At the time of its release, the film received a mixed response: the critics praised the battle scenes and the overall scale of the film, but they criticized the film’s length and, what they perceived to be, Duke’s unabashed promotion of his brand of right-wing politics. The reception was further muddled by a disastrous publicity campaign undertaken by the film’s publicist, Russell Birdwell- one that even Duke found distasteful. Further embarrassment came Duke’s way when actor Chill Wills, who was nominated for a best supporting actor Oscar for the film, took out out a tasteless Oscar ad. Duke had to issue a statement of his own to distance himself from Wills. These were the reasons sighted for the film not doing well at the Oscars, despite it receiving 7 nominations. The box office for the film was good, but not great, especially considering the cost of the film. United Artists forced Duke to cut out more than 30 minutes of footage so that they can have more screenings, which would improve the box office performance of the film. Though the film is widely touted as a flop, that was not the case, it was one of the top earning films of the year, and eventually earned its money back, though Duke, as I already said, didn’t benefit from it. Actually, Duke was flat broke at the time- not only because of the financial problems on ‘The Alamo,’ but also because his Business manager mismanaged his assets through bad investments.
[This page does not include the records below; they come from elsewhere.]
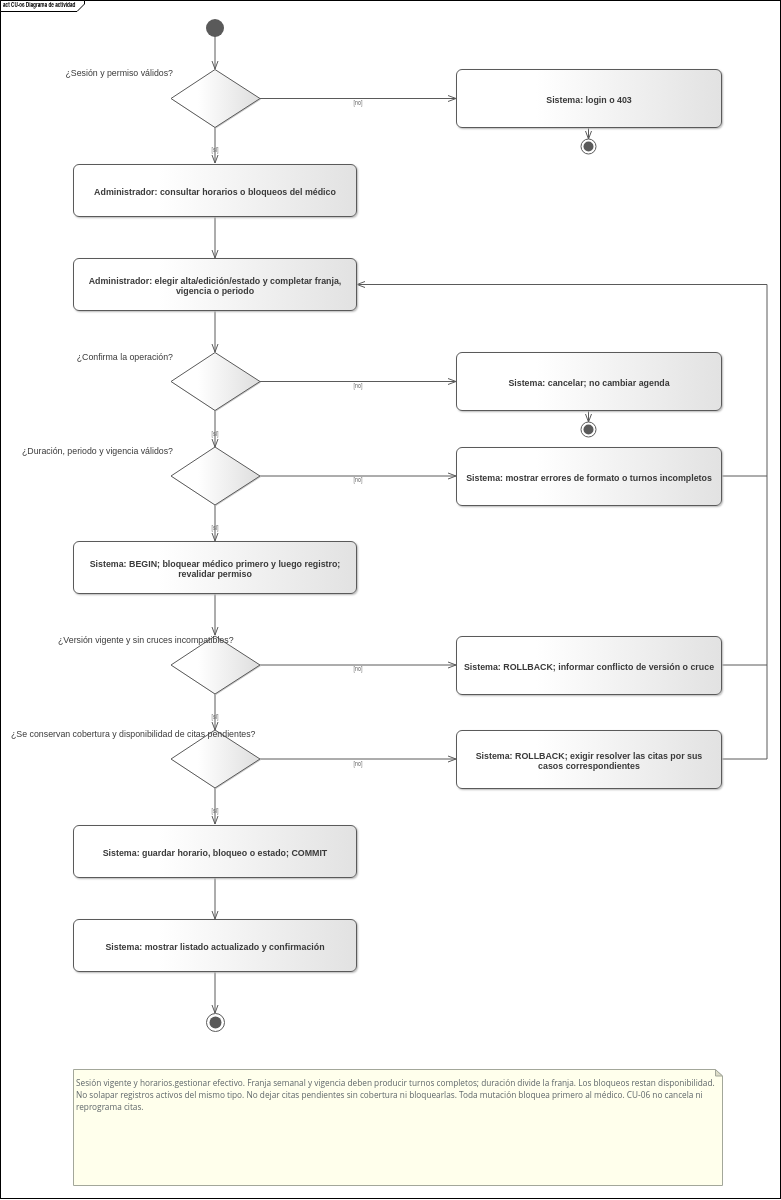
<!DOCTYPE html>
<html lang="es">
<head>
<meta charset="utf-8">
<title>CU-06 Diagrama de actividad</title>
<style>
:root {
  --paper: #ffffff;
  --ink: #3a3a3a;
  --line: #5a5a5a;
  --node-end: #e2e2e2;
  --shadow: #b8b8b8;
  --note: #ffffec;
  --note-line: #a3a79a;
  --note-ink: #5c6468;
}
* { box-sizing: border-box; margin: 0; }
html, body { width: 781px; height: 1200px; overflow: hidden; background: var(--paper); }
.diagram {
  position: relative; width: 781px; height: 1200px; overflow: hidden;
  font-family: "Liberation Sans", Arial, sans-serif; color: var(--ink);
}
.connectors { position: absolute; left: 0; top: 0; display: block; }
.frame-title {
  position: absolute; left: 3px; top: 1px; font: bold 5.7px/9px "TeX Gyre Heros Cn", sans-serif;
  color: #000; white-space: nowrap;
}
.action {
  position: absolute; display: flex; align-items: center; justify-content: center;
  padding-top: 2px; border: 1px solid var(--line); border-radius: 6px;
  background: linear-gradient(90deg, var(--paper) 30%, var(--node-end));
  box-shadow: 1px 1px 2px var(--shadow);
  font-size: 8.85px; font-weight: bold; line-height: 10px; text-align: center; white-space: nowrap;
}
.main { left: 73px; width: 284px; height: 53px; }
.branch { left: 456px; width: 266px; height: 59px; }
.question { position: absolute; font-size: 8.8px; line-height: 12px; white-space: nowrap; }
.short { right: 608px; }
.guard {
  position: absolute; font: 6.5px/8px "TeX Gyre Heros Cn", sans-serif;
  color: var(--line); white-space: nowrap; transform: translateX(-50%);
}
.no { left: 358px; }
.yes { left: 215px; }
.note {
  position: absolute; left: 76px; top: 1077px; color: var(--note-ink);
  font: 8.27px/12px "Open Sans", "Noto Sans", sans-serif; white-space: nowrap;
}
</style>
</head>
<body>
<main class="diagram">
  <svg class="connectors" width="781" height="1200" viewBox="0 0 781 1200" aria-hidden="true">
    <defs>
      <linearGradient id="node-fill">
        <stop offset="0.3" stop-color="#ffffff"/>
        <stop offset="1" stop-color="#dedede"/>
      </linearGradient>
      <marker id="arrow" markerUnits="userSpaceOnUse" markerWidth="10" markerHeight="8" refX="8" refY="4" orient="auto">
        <path d="M0 1L8 4L0 7" fill="none" stroke="#5a5a5a"/>
      </marker>
      <g id="decision">
        <path d="M1 -28L46 1L1 30L-43 1Z" fill="#c9c9c9"/>
        <path d="M0 -29L45 0L0 29L-44 0Z" fill="url(#node-fill)" stroke="#5a5a5a"/>
      </g>
      <g id="flow-end">
        <circle r="7.5" fill="#ffffff" stroke="#5a5a5a"/>
        <circle r="5" fill="#5a5a5a"/>
      </g>
    </defs>

    <rect x="0.5" y="0.5" width="780" height="1198" fill="none" stroke="#000"/>
    <path d="M0.5 0.5H84.5V4L77 11.5H0.5Z" fill="#fff" stroke="#000"/>

    <g fill="none" stroke="#5a5a5a" marker-end="url(#arrow)">
      <path d="M215 36V69"/>
      <path d="M215 127V163"/>
      <path d="M215 216V258"/>
      <path d="M215 310V352"/>
      <path d="M215 410V447"/>
      <path d="M215 505V541"/>
      <path d="M215 594V635"/>
      <path d="M215 694V730"/>
      <path d="M215 788V824"/>
      <path d="M215 877V919"/>
      <path d="M215 971V1013"/>
      <path d="M260 98.5H456"/>
      <path d="M260 381.5H456"/>
      <path d="M260 476H456"/>
      <path d="M260 665H456"/>
      <path d="M260 759H456"/>
      <path d="M588.5 127V139"/>
      <path d="M588.5 410V422"/>
      <path d="M722 759H767V284.5H357"/>
    </g>
    <path d="M722 476H767M722 665H767" fill="none" stroke="#5a5a5a"/>

    <circle cx="215" cy="28" r="9" fill="#5a5a5a"/>
    <use href="#decision" x="215" y="98.5"/>
    <use href="#decision" x="215" y="381.5"/>
    <use href="#decision" x="215" y="476"/>
    <use href="#decision" x="215" y="665"/>
    <use href="#decision" x="215" y="759"/>
    <use href="#flow-end" x="588.5" y="146.5"/>
    <use href="#flow-end" x="588.5" y="429.5"/>
    <circle cx="215.5" cy="1022.5" r="9" fill="#fff" stroke="#5a5a5a"/>
    <circle cx="215.5" cy="1022.5" r="6" fill="#5a5a5a"/>

    <path d="M73.5 1069.5H715L722.5 1076V1185.5H73.5Z" fill="#ffffec" stroke="#a3a79a"/>
    <path d="M715.5 1069.5V1076H722.5Z" fill="#dcdcc8" stroke="#a3a79a"/>
  </svg>

  <h1 class="frame-title">act CU-06 Diagrama de actividad</h1>

  <p class="question short" style="top:67px">¿Sesión y permiso válidos?</p>
  <p class="question short" style="top:351px">¿Confirma la operación?</p>
  <p class="question short" style="top:445px">¿Duración, periodo y vigencia válidos?</p>
  <p class="question" style="left:58px;top:634px">¿Versión vigente y sin cruces incompatibles?</p>
  <p class="question" style="left:11px;top:728px">¿Se conservan cobertura y disponibilidad de citas pendientes?</p>

  <div class="action main" style="top:164px">Administrador: consultar horarios o bloqueos del médico</div>
  <div class="action main" style="top:258px">Administrador: elegir alta/edición/estado y completar franja,<br>vigencia o periodo</div>
  <div class="action main" style="top:541px">Sistema: BEGIN; bloquear médico primero y luego registro;<br>revalidar permiso</div>
  <div class="action main" style="top:825px">Sistema: guardar horario, bloqueo o estado; COMMIT</div>
  <div class="action main" style="top:919px">Sistema: mostrar listado actualizado y confirmación</div>

  <div class="action branch" style="top:69px">Sistema: login o 403</div>
  <div class="action branch" style="top:352px">Sistema: cancelar; no cambiar agenda</div>
  <div class="action branch" style="top:447px">Sistema: mostrar errores de formato o turnos incompletos</div>
  <div class="action branch" style="top:636px">Sistema: ROLLBACK; informar conflicto de versión o cruce</div>
  <div class="action branch" style="top:730px">Sistema: ROLLBACK; exigir resolver las citas por sus<br>casos correspondientes</div>

  <span class="guard no" style="top:99px">[no]</span>
  <span class="guard no" style="top:382px">[no]</span>
  <span class="guard no" style="top:476px">[no]</span>
  <span class="guard no" style="top:665px">[no]</span>
  <span class="guard no" style="top:760px">[no]</span>
  <span class="guard yes" style="top:146px">[sí]</span>
  <span class="guard yes" style="top:430px">[sí]</span>
  <span class="guard yes" style="top:524px">[sí]</span>
  <span class="guard yes" style="top:713px">[sí]</span>
  <span class="guard yes" style="top:807px">[sí]</span>

  <p class="note">Sesión vigente y horarios.gestionar efectivo. Franja semanal y vigencia deben producir turnos completos; duración divide la franja. Los bloqueos restan disponibilidad.<br>No solapar registros activos del mismo tipo. No dejar citas pendientes sin cobertura ni bloquearlas. Toda mutación bloquea primero al médico. CU-06 no cancela ni<br>reprograma citas.</p>
</main>
</body>
</html>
Duke had to quickly return to doing the typical ‘John Wayne’ Westerns like “North of Alaska” and “The Comancheros” to raise much needed cash. He would never again in his career attempt a film of the scope and ambition of “The Alamo.” . The full 202-minute version of the film was believed lost until the last known surviving print of the 70 mm premiere version was discovered in Toronto. At present, the only existing version of the original uncut roadshow release is on standard definition 480i digital video. It is the source for broadcasts on Turner Classic Movies. The best available actual film elements are of the 35 mm negatives of the shorter version, which is widely available on home video. In 2014, several contemporary film directors, like J.J. Abrams and Guillermo Del Toro, joined an Internet campaign urging MGM to restore The Alamo from the deteriorating 70mm elements, but MGM did not respond favorably. It’s believed now that the original 70MM print has deteriorated to a point that it is now unusable; which means that, perhaps, we will never get to see Duke’s full version of “The Alamo” in its original picture quality again. a real pity!….